▶ **Assignment**
Please set down every entry again exactly as it stands, without the pictures.

▶ **Data listing**
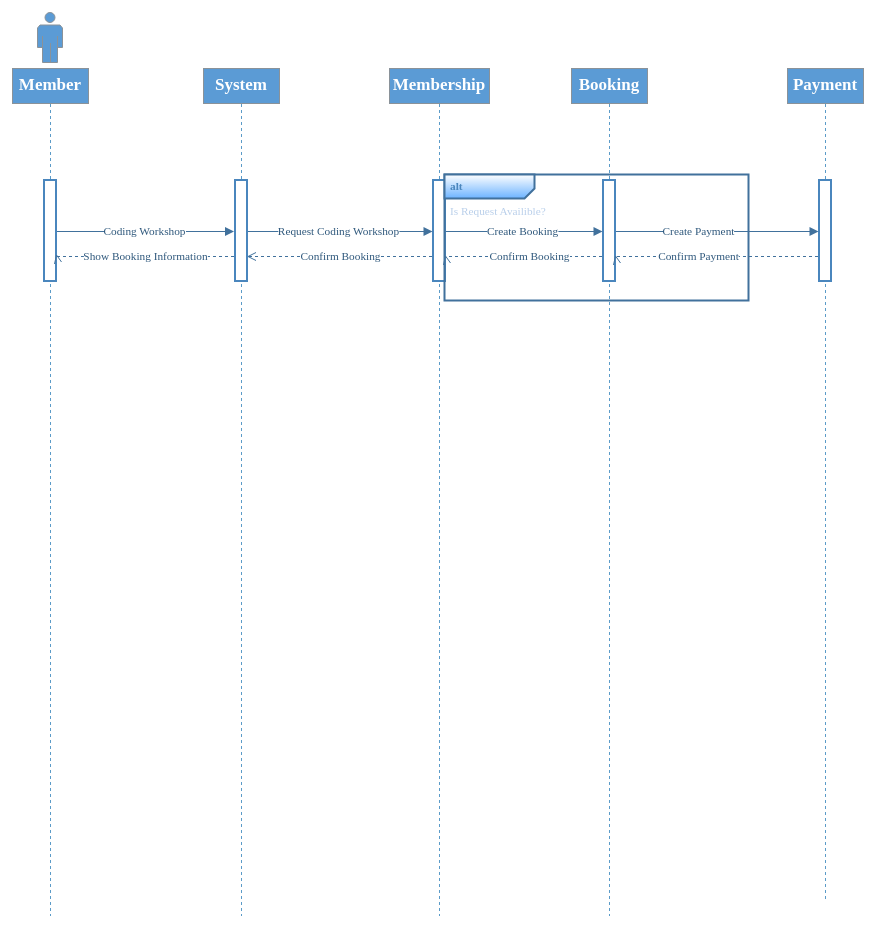
<!DOCTYPE html>
<html lang="en">
<head>
<meta charset="utf-8">
<title>Workshop booking sequence diagram</title>
<style>
:root {
  --paper: #ffffff;
  --node: #5b9bd5;
  --node-edge: #8a9299;
  --stroke: #41719c;
  --bar: #4a86bd;
  --dash: #5b9bc8;
  --label: #2f587c;
  --guard: #b9cfea;
}
* { box-sizing: border-box; }
html, body { margin: 0; }
body { background: var(--paper); overflow: hidden; }
.diagram {
  position: relative;
  width: 876px;
  height: 929px;
  overflow: hidden;
  background: var(--paper);
  font-family: "Liberation Serif", "Times New Roman", serif;
}
.drawing { position: absolute; inset: 0; display: block; }
.lifelines { stroke: var(--dash); stroke-width: 1; stroke-dasharray: 3 3; }
.frame, .frame-tab { stroke: var(--stroke); stroke-width: 2; }
.frame { fill: none; }
.activations { fill: var(--paper); stroke: var(--bar); stroke-width: 2; }
.calls, .returns, .open-heads { stroke: var(--stroke); stroke-width: 1; fill: none; }
.returns { stroke-dasharray: 3 3; }
.call-heads { fill: var(--stroke); }
.actor { fill: var(--node); stroke: var(--node-edge); stroke-width: 1; }
.participant {
  position: absolute;
  top: 68px;
  left: var(--x);
  width: 77px;
  height: 36px;
  padding: 0 1px 2px 0;
  display: flex;
  align-items: center;
  justify-content: center;
  white-space: nowrap;
  background: var(--node);
  border: 1px solid var(--node-edge);
  color: var(--paper);
  font-size: 17px;
  font-weight: 700;
}
.participant.wide { width: 101px; }
.message, .guard, .operator {
  position: absolute;
  white-space: nowrap;
  font-size: 11.3px;
  line-height: 13px;
}
.message {
  left: var(--x);
  transform: translateX(-50%);
  background: var(--paper);
  color: var(--label);
}
.call { top: 225px; }
.return { top: 250px; }
.guard { left: 450px; top: 205px; color: var(--guard); }
.operator { left: 450px; top: 180px; color: var(--bar); font-weight: 700; }
</style>
</head>
<body>
<main class="diagram">
  <svg class="drawing" width="876" height="929" viewBox="0 0 876 929" aria-hidden="true">
    <defs>
      <linearGradient id="tab-fill" x1="0" y1="0" x2="0" y2="1">
        <stop offset="0" stop-color="#ffffff"/>
        <stop offset="1" stop-color="#6cb3ff"/>
      </linearGradient>
      <rect id="activation" width="12" height="101"/>
      <polygon id="call-head" points="0,0 -9,-4.5 -9,4.5"/>
      <path id="bent-head" d="M0 9L2 0L7 7"/>
    </defs>
    <g class="actor">
      <circle cx="50" cy="17.5" r="5"/>
      <path d="M40 25H60L62.5 28V47.5H57.5V62.5H42.5V47.5H37.5V28Z"/>
      <path d="M42.5 48V36M57.5 48V36M50.5 43V62"/>
    </g>
    <g class="lifelines">
      <line x1="50.5" y1="104" x2="50.5" y2="916"/>
      <line x1="241.5" y1="104" x2="241.5" y2="916"/>
      <line x1="439.5" y1="104" x2="439.5" y2="916"/>
      <line x1="609.5" y1="104" x2="609.5" y2="916"/>
      <line x1="825.5" y1="104" x2="825.5" y2="900"/>
    </g>
    <g class="activations">
      <use href="#activation" x="44" y="180"/>
      <use href="#activation" x="235" y="180"/>
      <use href="#activation" x="433" y="180"/>
      <use href="#activation" x="603" y="180"/>
      <use href="#activation" x="819" y="180"/>
    </g>
    <rect class="frame" x="444.5" y="174.5" width="304" height="126"/>
    <polygon class="frame-tab" fill="url(#tab-fill)" points="444.5,174.5 534.5,174.5 534.5,188.5 524.5,198.5 444.5,198.5"/>
    <path class="calls" d="M57 231.5H226M248 231.5H425M446 231.5H595M616 231.5H811"/>
    <g class="call-heads">
      <use href="#call-head" x="234" y="231.5"/>
      <use href="#call-head" x="432.5" y="231.5"/>
      <use href="#call-head" x="602.5" y="231.5"/>
      <use href="#call-head" x="818.5" y="231.5"/>
    </g>
    <path class="returns" d="M234 256.5H57M432 256.5H248M602 256.5H446M818 256.5H616"/>
    <g class="open-heads">
      <use href="#bent-head" x="54.5" y="255"/>
      <path d="M256 252.5L248 256.5L256 260.5"/>
      <use href="#bent-head" x="443.5" y="256"/>
      <use href="#bent-head" x="613.5" y="256"/>
    </g>
  </svg>

  <div class="participant" style="--x:12px">Member</div>
  <div class="participant" style="--x:203px">System</div>
  <div class="participant wide" style="--x:389px">Membership</div>
  <div class="participant" style="--x:571px">Booking</div>
  <div class="participant" style="--x:787px">Payment</div>

  <span class="operator">alt</span>
  <span class="guard">Is Request Availible?</span>

  <span class="message call" style="--x:144.5px">Coding Workshop</span>
  <span class="message call" style="--x:338.5px">Request Coding Workshop</span>
  <span class="message call" style="--x:522.5px">Create Booking</span>
  <span class="message call" style="--x:698.5px">Create Payment</span>

  <span class="message return" style="--x:145.5px">Show Booking Information</span>
  <span class="message return" style="--x:340.5px">Confirm Booking</span>
  <span class="message return" style="--x:529.5px">Confirm Booking</span>
  <span class="message return" style="--x:698.5px">Confirm Payment</span>
</main>
</body>
</html>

▶ **Response**
<!DOCTYPE html>
<html lang="en">
<head>
<meta charset="utf-8">
<title>Workshop booking sequence diagram</title>
<style>
:root {
  --paper: #ffffff;
  --node: #5b9bd5;
  --node-edge: #8a9299;
  --stroke: #41719c;
  --bar: #4a86bd;
  --dash: #5b9bc8;
  --label: #2f587c;
  --guard: #b9cfea;
}
* { box-sizing: border-box; }
html, body { margin: 0; }
body { background: var(--paper); overflow: hidden; }
.diagram {
  position: relative;
  width: 876px;
  height: 929px;
  overflow: hidden;
  background: var(--paper);
  font-family: "Liberation Serif", "Times New Roman", serif;
}
.drawing { position: absolute; inset: 0; display: block; }
.lifelines { stroke: var(--dash); stroke-width: 1; stroke-dasharray: 3 3; }
.frame, .frame-tab { stroke: var(--stroke); stroke-width: 2; }
.frame { fill: none; }
.activations { fill: var(--paper); stroke: var(--bar); stroke-width: 2; }
.calls, .returns, .open-heads { stroke: var(--stroke); stroke-width: 1; fill: none; }
.returns { stroke-dasharray: 3 3; }
.call-heads { fill: var(--stroke); }
.actor { fill: var(--node); stroke: var(--node-edge); stroke-width: 1; }
.participant {
  position: absolute;
  top: 68px;
  left: var(--x);
  width: 77px;
  height: 36px;
  padding: 0 1px 2px 0;
  display: flex;
  align-items: center;
  justify-content: center;
  white-space: nowrap;
  background: var(--node);
  border: 1px solid var(--node-edge);
  color: var(--paper);
  font-size: 17px;
  font-weight: 700;
}
.participant.wide { width: 101px; }
.message, .guard, .operator {
  position: absolute;
  white-space: nowrap;
  font-size: 11.3px;
  line-height: 13px;
}
.message {
  left: var(--x);
  transform: translateX(-50%);
  background: var(--paper);
  color: var(--label);
}
.call { top: 225px; }
.return { top: 250px; }
.guard { left: 450px; top: 205px; color: var(--guard); }
.operator { left: 450px; top: 180px; color: var(--bar); font-weight: 700; }
</style>
</head>
<body>
<main class="diagram">
  <svg class="drawing" width="876" height="929" viewBox="0 0 876 929" aria-hidden="true">
    <defs>
      <linearGradient id="tab-fill" x1="0" y1="0" x2="0" y2="1">
        <stop offset="0" stop-color="#ffffff"/>
        <stop offset="1" stop-color="#6cb3ff"/>
      </linearGradient>
      <rect id="activation" width="12" height="101"/>
      <polygon id="call-head" points="0,0 -9,-4.5 -9,4.5"/>
      <path id="bent-head" d="M0 9L2 0L7 7"/>
    </defs>
    <g class="actor">
      <circle cx="50" cy="17.5" r="5"/>
      <path d="M40 25H60L62.5 28V47.5H57.5V62.5H42.5V47.5H37.5V28Z"/>
      <path d="M42.5 48V36M57.5 48V36M50.5 43V62"/>
    </g>
    <g class="lifelines">
      <line x1="50.5" y1="104" x2="50.5" y2="916"/>
      <line x1="241.5" y1="104" x2="241.5" y2="916"/>
      <line x1="439.5" y1="104" x2="439.5" y2="916"/>
      <line x1="609.5" y1="104" x2="609.5" y2="916"/>
      <line x1="825.5" y1="104" x2="825.5" y2="900"/>
    </g>
    <g class="activations">
      <use href="#activation" x="44" y="180"/>
      <use href="#activation" x="235" y="180"/>
      <use href="#activation" x="433" y="180"/>
      <use href="#activation" x="603" y="180"/>
      <use href="#activation" x="819" y="180"/>
    </g>
    <rect class="frame" x="444.5" y="174.5" width="304" height="126"/>
    <polygon class="frame-tab" fill="url(#tab-fill)" points="444.5,174.5 534.5,174.5 534.5,188.5 524.5,198.5 444.5,198.5"/>
    <path class="calls" d="M57 231.5H226M248 231.5H425M446 231.5H595M616 231.5H811"/>
    <g class="call-heads">
      <use href="#call-head" x="234" y="231.5"/>
      <use href="#call-head" x="432.5" y="231.5"/>
      <use href="#call-head" x="602.5" y="231.5"/>
      <use href="#call-head" x="818.5" y="231.5"/>
    </g>
    <path class="returns" d="M234 256.5H57M432 256.5H248M602 256.5H446M818 256.5H616"/>
    <g class="open-heads">
      <use href="#bent-head" x="54.5" y="255"/>
      <path d="M256 252.5L248 256.5L256 260.5"/>
      <use href="#bent-head" x="443.5" y="256"/>
      <use href="#bent-head" x="613.5" y="256"/>
    </g>
  </svg>

  <div class="participant" style="--x:12px">Member</div>
  <div class="participant" style="--x:203px">System</div>
  <div class="participant wide" style="--x:389px">Membership</div>
  <div class="participant" style="--x:571px">Booking</div>
  <div class="participant" style="--x:787px">Payment</div>

  <span class="operator">alt</span>
  <span class="guard">Is Request Availible?</span>

  <span class="message call" style="--x:144.5px">Coding Workshop</span>
  <span class="message call" style="--x:338.5px">Request Coding Workshop</span>
  <span class="message call" style="--x:522.5px">Create Booking</span>
  <span class="message call" style="--x:698.5px">Create Payment</span>

  <span class="message return" style="--x:145.5px">Show Booking Information</span>
  <span class="message return" style="--x:340.5px">Confirm Booking</span>
  <span class="message return" style="--x:529.5px">Confirm Booking</span>
  <span class="message return" style="--x:698.5px">Confirm Payment</span>
</main>
</body>
</html>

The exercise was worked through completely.